Boos & Applause

Editor’s note: During the course of a week, issues are covered that might not lend themselves to full editorial comment, but they are worthy of The Inter-Mountain weighing in – pro, con or neutral.

Applause to everyone who took part in the Taste of Home Cooking School Thursday night at the Randolph County Armed Forces Reserve Center near Elkins. Hundreds of residents turned out for the annual Taste of Home event, which The Inter-Mountain has brought to the Elkins area since 2011. We applaud all the sponsors, volunteers and those who came to enjoy the show and the food for a job well-done (pardon us for making one last cooking pun).

Applause to Huttonsville Public Service District officials and the residents who met with them Thursday to discuss the waste water issues in Valley Bend and Dailey. The residents seem to have a legitimate concern, with some reporting sewage and waste water surfacing in their yards. We applaud them and the PSD officials for talking calmly and productively about the situation. We hope this spirit of cooperation will lead to a solution.

Applause to the Lewis County Sheriff’s Office for its continued efforts to battle the drug trade. On Thursday, deputies seized 152 marijuana plants – worth $456,000 – from a Weston residence. Then on Friday morning, deputies arrested 12 people in a drug sting. On Friday afternoon, Sheriff Adam Gissy said, “I think by arresting people in mass numbers, it sends a message to people who are distributing drugs that just because you got away with things for so long does not mean you’re going to continue to get away with it.” Gissy has been sending that message again and again in recent months. More power to him.

Boo to the “group assault” that officials say occurred Sunday on the campus of West Virginia Wesleyan College and resulted in a knife wound for one WVWC student and a broken jaw for another. Two Alderson Broaddus University students have been arrested in connection with the incident – one on Wednesday on a malicious wounding charge, another on Thursday on a misdemeanor obstructing an officer charge. Police say more arrests are possible. Folks, we’ve heard of school rivalry, but this is ridiculous. Both schools should be working overtime to get to the bottom of what happened Sunday, and why. Once that’s determined, steps should be taken to ensure that such an incident never happens again. Our local colleges are invaluable gems in this region, but parents need to feel their children will be safe when attending them. Sunday’s brawl is a major embarrassment for our area, and one that neither school should tolerate.

Boos & Applause

Editor’s note: During the course of a week, issues are covered that might not lend themselves to full editorial comment, but they are worthy of The Inter-Mountain weighing in – pro, con or neutral.

Applause to the state Legislature’s passing of a bill designed to help fund the official closing of the Elkins-Randolph County Landfill in the final hours of this year’s Legislative session.
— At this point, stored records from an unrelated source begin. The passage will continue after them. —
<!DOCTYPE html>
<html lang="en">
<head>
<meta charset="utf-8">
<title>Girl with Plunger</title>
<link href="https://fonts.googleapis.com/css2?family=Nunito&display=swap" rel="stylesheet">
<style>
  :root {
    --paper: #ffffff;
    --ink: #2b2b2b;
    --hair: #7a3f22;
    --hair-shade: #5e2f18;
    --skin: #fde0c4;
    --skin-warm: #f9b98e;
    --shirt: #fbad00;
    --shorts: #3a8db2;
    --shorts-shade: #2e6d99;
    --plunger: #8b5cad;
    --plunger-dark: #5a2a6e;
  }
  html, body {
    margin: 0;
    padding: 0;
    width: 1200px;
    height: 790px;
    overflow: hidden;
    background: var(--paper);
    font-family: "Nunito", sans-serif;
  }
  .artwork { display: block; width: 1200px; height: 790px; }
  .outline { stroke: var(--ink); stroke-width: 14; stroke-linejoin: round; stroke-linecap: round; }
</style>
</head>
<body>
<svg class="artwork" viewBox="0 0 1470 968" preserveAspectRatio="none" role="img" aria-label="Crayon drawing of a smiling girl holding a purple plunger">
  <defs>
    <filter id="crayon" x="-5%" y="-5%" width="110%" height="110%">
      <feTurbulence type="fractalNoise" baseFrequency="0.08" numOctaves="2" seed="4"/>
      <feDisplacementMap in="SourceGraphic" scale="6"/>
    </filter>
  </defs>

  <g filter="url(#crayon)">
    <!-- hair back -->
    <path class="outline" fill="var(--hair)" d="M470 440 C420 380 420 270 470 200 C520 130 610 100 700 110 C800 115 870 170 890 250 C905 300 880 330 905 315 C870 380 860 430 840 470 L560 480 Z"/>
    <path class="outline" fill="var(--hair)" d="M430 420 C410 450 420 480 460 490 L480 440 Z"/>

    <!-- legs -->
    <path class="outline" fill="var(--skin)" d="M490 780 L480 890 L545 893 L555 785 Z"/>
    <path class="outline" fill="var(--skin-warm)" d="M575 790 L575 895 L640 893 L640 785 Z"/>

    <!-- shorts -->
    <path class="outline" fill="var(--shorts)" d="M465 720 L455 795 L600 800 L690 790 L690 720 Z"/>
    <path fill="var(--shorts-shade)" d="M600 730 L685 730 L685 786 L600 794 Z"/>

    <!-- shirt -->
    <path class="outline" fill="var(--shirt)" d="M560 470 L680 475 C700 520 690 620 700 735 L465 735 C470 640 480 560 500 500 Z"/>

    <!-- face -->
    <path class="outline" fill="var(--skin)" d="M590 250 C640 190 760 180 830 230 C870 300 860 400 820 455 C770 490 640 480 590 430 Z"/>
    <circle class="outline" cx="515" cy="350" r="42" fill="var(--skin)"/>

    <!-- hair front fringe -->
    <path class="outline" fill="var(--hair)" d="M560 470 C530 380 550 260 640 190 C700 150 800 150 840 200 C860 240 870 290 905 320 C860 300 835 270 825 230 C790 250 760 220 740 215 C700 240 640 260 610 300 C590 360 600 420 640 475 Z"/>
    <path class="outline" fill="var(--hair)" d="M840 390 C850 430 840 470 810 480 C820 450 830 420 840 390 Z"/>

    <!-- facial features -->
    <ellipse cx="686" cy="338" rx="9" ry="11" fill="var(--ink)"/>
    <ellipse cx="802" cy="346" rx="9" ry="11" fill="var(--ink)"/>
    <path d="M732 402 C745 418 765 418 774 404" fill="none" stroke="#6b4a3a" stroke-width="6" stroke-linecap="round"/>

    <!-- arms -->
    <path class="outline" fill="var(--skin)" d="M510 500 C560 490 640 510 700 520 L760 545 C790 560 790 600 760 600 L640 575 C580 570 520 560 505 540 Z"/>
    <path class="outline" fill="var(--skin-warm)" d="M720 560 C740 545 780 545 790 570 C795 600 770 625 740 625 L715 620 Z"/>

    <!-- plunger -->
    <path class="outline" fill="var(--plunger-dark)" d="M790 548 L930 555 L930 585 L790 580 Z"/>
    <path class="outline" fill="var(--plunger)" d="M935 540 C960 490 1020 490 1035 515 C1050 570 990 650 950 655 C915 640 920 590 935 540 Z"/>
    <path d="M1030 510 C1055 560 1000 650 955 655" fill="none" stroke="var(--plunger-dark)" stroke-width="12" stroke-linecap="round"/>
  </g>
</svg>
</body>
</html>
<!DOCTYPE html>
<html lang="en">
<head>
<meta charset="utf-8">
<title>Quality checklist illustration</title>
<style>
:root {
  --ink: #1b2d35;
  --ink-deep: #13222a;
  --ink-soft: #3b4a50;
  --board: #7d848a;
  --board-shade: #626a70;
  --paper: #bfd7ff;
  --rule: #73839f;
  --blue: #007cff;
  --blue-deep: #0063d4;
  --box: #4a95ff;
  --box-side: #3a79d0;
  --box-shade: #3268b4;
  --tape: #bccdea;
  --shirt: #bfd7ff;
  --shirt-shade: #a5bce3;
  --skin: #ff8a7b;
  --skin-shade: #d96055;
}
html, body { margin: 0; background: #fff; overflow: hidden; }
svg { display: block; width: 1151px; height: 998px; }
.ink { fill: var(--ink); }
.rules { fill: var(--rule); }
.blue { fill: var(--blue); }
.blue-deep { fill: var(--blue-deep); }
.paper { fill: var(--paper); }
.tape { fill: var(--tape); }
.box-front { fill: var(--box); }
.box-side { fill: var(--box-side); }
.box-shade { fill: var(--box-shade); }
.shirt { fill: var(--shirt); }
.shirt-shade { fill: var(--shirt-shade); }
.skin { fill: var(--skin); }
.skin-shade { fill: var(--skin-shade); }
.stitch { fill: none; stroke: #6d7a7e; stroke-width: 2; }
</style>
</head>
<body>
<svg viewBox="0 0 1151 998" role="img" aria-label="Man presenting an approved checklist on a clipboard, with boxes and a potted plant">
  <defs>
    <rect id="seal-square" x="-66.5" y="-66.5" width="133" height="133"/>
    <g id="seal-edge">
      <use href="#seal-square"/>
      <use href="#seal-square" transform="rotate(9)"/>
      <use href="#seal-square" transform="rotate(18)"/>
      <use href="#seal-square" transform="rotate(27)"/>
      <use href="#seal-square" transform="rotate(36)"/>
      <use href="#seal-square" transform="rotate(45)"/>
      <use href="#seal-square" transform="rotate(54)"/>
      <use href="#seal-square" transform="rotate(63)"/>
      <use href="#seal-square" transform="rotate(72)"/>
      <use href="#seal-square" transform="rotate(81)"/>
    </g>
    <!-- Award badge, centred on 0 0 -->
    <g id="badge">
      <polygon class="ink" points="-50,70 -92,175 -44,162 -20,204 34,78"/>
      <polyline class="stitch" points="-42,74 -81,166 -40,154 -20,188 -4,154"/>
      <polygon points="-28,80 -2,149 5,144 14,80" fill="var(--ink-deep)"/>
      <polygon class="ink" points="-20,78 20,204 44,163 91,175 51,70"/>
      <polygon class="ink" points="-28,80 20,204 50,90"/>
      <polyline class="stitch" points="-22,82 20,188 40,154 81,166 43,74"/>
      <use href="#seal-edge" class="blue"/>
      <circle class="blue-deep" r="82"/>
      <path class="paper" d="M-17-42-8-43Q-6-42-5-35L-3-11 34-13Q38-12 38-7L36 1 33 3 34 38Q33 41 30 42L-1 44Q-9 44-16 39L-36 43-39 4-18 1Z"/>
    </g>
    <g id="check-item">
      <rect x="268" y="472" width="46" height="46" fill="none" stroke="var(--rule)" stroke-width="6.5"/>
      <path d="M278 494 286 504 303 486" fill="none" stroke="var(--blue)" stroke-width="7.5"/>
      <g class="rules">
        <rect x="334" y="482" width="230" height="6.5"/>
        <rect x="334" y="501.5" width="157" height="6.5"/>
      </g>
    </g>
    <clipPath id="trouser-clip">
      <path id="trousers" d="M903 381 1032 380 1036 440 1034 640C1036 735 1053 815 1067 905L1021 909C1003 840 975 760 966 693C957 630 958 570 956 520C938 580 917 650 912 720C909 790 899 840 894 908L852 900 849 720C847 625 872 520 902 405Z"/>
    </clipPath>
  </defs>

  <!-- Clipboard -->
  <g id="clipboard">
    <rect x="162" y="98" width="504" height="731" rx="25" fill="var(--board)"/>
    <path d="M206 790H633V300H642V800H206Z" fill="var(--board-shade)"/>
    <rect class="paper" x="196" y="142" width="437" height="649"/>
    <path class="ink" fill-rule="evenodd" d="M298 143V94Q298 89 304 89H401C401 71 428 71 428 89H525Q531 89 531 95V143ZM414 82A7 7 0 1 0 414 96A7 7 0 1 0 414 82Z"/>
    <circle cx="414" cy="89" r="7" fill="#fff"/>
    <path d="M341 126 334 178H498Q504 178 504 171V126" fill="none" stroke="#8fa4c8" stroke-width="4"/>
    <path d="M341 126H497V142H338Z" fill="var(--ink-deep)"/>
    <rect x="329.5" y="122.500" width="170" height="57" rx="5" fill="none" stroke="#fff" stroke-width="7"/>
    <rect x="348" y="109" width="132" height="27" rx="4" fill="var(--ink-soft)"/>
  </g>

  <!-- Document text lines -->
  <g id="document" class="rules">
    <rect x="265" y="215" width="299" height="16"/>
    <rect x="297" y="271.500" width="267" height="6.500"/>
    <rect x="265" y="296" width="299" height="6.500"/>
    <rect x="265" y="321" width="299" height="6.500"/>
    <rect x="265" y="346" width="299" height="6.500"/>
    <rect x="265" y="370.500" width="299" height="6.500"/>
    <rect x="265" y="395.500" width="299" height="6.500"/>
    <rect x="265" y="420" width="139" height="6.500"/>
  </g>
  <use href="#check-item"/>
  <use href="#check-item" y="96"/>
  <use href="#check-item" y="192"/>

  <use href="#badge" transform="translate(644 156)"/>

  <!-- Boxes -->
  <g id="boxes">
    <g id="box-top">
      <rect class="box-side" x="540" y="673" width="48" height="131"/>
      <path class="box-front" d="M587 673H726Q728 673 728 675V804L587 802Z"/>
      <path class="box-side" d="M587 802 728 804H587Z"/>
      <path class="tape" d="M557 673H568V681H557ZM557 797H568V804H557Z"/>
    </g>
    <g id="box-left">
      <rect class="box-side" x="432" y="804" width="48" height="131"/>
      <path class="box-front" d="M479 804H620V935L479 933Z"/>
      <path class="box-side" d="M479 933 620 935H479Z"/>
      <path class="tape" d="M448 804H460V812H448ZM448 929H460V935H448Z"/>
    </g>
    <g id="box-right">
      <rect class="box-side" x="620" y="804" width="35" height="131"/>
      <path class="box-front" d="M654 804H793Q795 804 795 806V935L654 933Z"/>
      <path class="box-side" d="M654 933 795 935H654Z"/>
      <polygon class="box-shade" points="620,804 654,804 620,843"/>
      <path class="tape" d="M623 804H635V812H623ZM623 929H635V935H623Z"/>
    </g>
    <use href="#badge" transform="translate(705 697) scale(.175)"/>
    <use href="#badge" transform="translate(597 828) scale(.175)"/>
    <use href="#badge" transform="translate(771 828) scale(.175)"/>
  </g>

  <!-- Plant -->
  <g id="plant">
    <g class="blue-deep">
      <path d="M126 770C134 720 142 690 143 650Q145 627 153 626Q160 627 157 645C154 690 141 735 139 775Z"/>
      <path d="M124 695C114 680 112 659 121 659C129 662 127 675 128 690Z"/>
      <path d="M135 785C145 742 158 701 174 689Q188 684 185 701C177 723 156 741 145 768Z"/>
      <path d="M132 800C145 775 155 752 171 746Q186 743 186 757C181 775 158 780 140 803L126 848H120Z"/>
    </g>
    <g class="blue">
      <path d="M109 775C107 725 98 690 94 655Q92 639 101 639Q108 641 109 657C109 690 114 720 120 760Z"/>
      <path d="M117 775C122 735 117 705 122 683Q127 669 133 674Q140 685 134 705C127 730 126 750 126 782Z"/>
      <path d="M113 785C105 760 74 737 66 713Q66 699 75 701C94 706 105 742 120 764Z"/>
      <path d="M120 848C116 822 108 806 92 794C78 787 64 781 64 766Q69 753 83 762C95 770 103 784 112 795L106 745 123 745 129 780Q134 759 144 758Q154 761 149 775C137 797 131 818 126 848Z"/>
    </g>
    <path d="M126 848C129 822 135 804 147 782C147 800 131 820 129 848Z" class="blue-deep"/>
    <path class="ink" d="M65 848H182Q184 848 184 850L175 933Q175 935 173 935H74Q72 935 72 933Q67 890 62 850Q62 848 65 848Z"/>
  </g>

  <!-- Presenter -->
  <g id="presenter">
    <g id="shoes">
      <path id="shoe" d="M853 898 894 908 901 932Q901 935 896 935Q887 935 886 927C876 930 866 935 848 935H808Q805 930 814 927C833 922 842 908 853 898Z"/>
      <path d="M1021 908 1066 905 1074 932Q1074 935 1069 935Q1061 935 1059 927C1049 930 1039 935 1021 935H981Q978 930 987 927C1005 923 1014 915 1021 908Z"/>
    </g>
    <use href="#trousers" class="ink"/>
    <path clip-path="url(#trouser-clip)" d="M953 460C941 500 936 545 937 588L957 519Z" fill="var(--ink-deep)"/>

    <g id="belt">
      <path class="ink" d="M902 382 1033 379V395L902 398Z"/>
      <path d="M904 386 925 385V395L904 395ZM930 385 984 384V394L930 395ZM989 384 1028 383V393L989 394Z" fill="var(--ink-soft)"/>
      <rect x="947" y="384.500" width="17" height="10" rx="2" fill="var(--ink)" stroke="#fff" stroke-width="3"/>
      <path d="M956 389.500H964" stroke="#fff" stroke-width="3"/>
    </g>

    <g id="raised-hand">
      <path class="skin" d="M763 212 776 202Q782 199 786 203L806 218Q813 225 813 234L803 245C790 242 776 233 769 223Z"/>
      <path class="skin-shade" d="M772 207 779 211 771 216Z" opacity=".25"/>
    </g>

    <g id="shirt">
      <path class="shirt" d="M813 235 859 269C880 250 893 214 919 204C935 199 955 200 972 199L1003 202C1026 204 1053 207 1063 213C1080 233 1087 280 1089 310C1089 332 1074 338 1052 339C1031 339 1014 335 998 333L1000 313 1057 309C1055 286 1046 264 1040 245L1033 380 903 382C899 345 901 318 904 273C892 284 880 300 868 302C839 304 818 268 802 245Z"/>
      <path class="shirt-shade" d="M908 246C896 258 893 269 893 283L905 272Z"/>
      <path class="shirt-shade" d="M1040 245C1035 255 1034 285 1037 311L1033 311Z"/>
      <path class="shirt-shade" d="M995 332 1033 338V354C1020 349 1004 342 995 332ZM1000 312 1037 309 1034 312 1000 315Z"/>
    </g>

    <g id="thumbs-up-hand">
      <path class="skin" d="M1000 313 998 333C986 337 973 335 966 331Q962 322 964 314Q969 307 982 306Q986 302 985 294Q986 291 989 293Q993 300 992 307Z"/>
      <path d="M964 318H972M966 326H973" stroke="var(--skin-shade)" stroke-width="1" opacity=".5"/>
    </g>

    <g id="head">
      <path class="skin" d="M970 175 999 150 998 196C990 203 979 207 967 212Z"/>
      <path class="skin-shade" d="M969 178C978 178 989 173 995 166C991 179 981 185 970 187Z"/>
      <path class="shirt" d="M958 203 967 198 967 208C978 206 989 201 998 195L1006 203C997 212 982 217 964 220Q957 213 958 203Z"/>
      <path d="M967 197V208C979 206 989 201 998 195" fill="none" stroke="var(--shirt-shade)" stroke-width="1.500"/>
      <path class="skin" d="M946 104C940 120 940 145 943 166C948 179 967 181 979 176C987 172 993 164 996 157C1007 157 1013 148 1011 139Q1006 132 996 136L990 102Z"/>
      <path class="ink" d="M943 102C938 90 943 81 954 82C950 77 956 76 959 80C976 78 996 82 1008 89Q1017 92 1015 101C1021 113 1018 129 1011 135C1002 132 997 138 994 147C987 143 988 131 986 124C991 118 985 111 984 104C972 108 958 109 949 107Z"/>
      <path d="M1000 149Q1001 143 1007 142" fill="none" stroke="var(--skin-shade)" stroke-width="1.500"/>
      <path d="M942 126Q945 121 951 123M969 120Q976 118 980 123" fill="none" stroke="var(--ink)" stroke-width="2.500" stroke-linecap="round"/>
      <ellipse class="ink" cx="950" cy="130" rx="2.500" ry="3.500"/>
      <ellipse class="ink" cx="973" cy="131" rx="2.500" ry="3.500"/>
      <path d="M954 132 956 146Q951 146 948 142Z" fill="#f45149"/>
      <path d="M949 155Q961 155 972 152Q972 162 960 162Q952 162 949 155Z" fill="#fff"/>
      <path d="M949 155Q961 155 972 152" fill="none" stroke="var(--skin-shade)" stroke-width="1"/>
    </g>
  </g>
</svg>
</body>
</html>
Officials are anxiously awaiting Gov. Earl Ray Tomblin’s signing the bill into law, which could lift the city of Elkins’ heavy financial burden associated with the landfill. “This is a huge win for the city of Elkins,” Mayor Van Broughton said. We agree.

Applause to actual sunshine, which local residents glimpsed sporadically this week, along with higher temperatures that actually reached 70 degrees Tuesday. By Wednesday night , however, the temperature had dipped back down to 10, amazingly. Winter isn’t letting go of us just yet, but we’ve – finally – seen the light at the end of a long, dark, cold tunnel.

Applause to the Philippi Planning Commission for tackling the project of creating a new 10-year comprehensive plan for the city. Philippi’s last 10-year plan was created in 1995, so there is quite a bit of updating to do. We applaud the Commission members’ determination to get down to work, and urge city residents to provide input on the project.

Boo to the squabbling and sniping on display in Barbour and Upshur counties during recent governmental meetings regarding E911 mapping and addressing. Many local residents have passionate – and understandable – opinions on both sides of the issue, but we should be able to expect our public officials to handle disagreements with courtesy and professionalism. E911 discussions in both counties have occasionally slipped over the line into angry, unproductive venting. Mapping and addressing is a difficult, touchy issue but it can and should be talked about in a civil manner, especially when those discussing the matter include public officials.